Exercise requirements
Pictures aside, repeat all the entries below exactly as they appear.
[Start of Attachment]
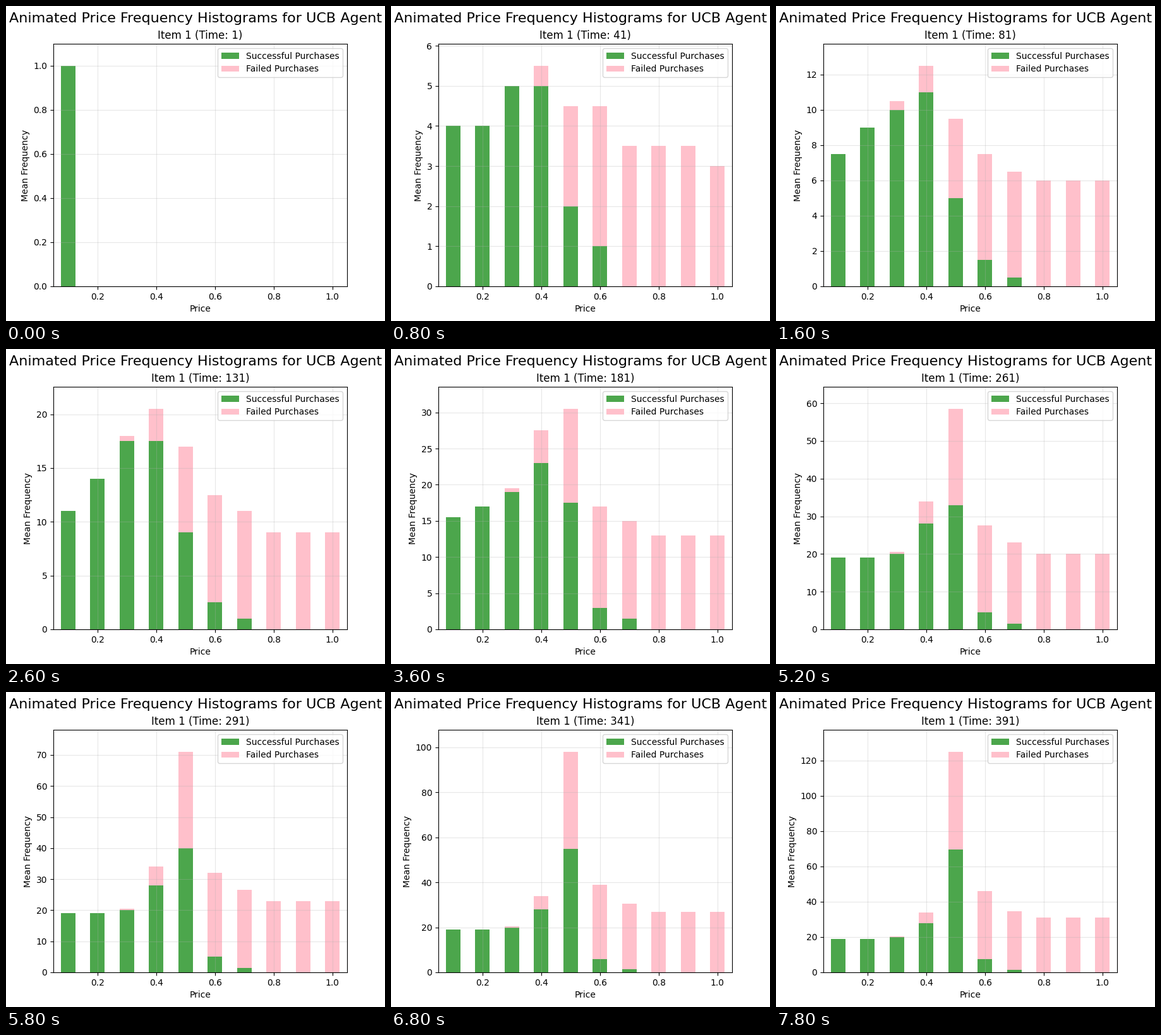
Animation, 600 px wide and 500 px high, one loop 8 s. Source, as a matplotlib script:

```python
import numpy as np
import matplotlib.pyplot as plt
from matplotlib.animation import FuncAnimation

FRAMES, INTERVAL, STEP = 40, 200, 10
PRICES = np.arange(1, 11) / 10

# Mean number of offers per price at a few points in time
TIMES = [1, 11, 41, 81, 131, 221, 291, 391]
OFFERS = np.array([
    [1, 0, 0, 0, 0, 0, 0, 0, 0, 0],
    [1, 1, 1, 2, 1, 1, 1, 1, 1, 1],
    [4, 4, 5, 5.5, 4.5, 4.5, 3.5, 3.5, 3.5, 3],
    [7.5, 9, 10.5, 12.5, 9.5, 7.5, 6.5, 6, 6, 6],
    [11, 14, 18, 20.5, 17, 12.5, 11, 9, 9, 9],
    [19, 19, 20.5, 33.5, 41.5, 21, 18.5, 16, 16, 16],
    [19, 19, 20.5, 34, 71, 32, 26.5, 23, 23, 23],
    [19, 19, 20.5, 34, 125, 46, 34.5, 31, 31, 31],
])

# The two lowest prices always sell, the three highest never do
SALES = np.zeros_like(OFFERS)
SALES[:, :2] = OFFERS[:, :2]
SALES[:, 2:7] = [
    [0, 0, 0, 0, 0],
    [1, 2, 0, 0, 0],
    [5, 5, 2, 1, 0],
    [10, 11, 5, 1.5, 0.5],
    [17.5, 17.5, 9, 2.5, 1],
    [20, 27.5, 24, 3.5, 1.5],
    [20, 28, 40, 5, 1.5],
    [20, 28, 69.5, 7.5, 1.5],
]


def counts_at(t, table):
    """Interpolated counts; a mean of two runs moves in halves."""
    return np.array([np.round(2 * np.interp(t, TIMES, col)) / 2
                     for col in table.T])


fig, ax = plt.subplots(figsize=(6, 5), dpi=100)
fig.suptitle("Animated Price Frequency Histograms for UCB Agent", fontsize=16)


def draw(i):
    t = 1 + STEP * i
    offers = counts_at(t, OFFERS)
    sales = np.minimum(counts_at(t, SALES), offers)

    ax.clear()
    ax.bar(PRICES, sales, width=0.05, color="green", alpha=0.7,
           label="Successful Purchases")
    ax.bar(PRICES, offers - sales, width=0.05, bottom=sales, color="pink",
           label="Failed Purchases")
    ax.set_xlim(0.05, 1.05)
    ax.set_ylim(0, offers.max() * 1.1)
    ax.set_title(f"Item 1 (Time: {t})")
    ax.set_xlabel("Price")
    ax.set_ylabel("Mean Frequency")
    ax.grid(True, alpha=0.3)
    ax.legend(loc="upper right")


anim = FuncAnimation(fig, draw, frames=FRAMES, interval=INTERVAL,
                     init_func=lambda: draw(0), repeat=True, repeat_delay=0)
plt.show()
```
[End of Attachment]
Expected answer
Animation, 600 px wide and 500 px high, one loop 8 s. Source, as a matplotlib script:

```python
import numpy as np
import matplotlib.pyplot as plt
from matplotlib.animation import FuncAnimation

FRAMES, INTERVAL, STEP = 40, 200, 10
PRICES = np.arange(1, 11) / 10

# Mean number of offers per price at a few points in time
TIMES = [1, 11, 41, 81, 131, 221, 291, 391]
OFFERS = np.array([
    [1, 0, 0, 0, 0, 0, 0, 0, 0, 0],
    [1, 1, 1, 2, 1, 1, 1, 1, 1, 1],
    [4, 4, 5, 5.5, 4.5, 4.5, 3.5, 3.5, 3.5, 3],
    [7.5, 9, 10.5, 12.5, 9.5, 7.5, 6.5, 6, 6, 6],
    [11, 14, 18, 20.5, 17, 12.5, 11, 9, 9, 9],
    [19, 19, 20.5, 33.5, 41.5, 21, 18.5, 16, 16, 16],
    [19, 19, 20.5, 34, 71, 32, 26.5, 23, 23, 23],
    [19, 19, 20.5, 34, 125, 46, 34.5, 31, 31, 31],
])

# The two lowest prices always sell, the three highest never do
SALES = np.zeros_like(OFFERS)
SALES[:, :2] = OFFERS[:, :2]
SALES[:, 2:7] = [
    [0, 0, 0, 0, 0],
    [1, 2, 0, 0, 0],
    [5, 5, 2, 1, 0],
    [10, 11, 5, 1.5, 0.5],
    [17.5, 17.5, 9, 2.5, 1],
    [20, 27.5, 24, 3.5, 1.5],
    [20, 28, 40, 5, 1.5],
    [20, 28, 69.5, 7.5, 1.5],
]


def counts_at(t, table):
    """Interpolated counts; a mean of two runs moves in halves."""
    return np.array([np.round(2 * np.interp(t, TIMES, col)) / 2
                     for col in table.T])


fig, ax = plt.subplots(figsize=(6, 5), dpi=100)
fig.suptitle("Animated Price Frequency Histograms for UCB Agent", fontsize=16)


def draw(i):
    t = 1 + STEP * i
    offers = counts_at(t, OFFERS)
    sales = np.minimum(counts_at(t, SALES), offers)

    ax.clear()
    ax.bar(PRICES, sales, width=0.05, color="green", alpha=0.7,
           label="Successful Purchases")
    ax.bar(PRICES, offers - sales, width=0.05, bottom=sales, color="pink",
           label="Failed Purchases")
    ax.set_xlim(0.05, 1.05)
    ax.set_ylim(0, offers.max() * 1.1)
    ax.set_title(f"Item 1 (Time: {t})")
    ax.set_xlabel("Price")
    ax.set_ylabel("Mean Frequency")
    ax.grid(True, alpha=0.3)
    ax.legend(loc="upper right")


anim = FuncAnimation(fig, draw, frames=FRAMES, interval=INTERVAL,
                     init_func=lambda: draw(0), repeat=True, repeat_delay=0)
plt.show()
```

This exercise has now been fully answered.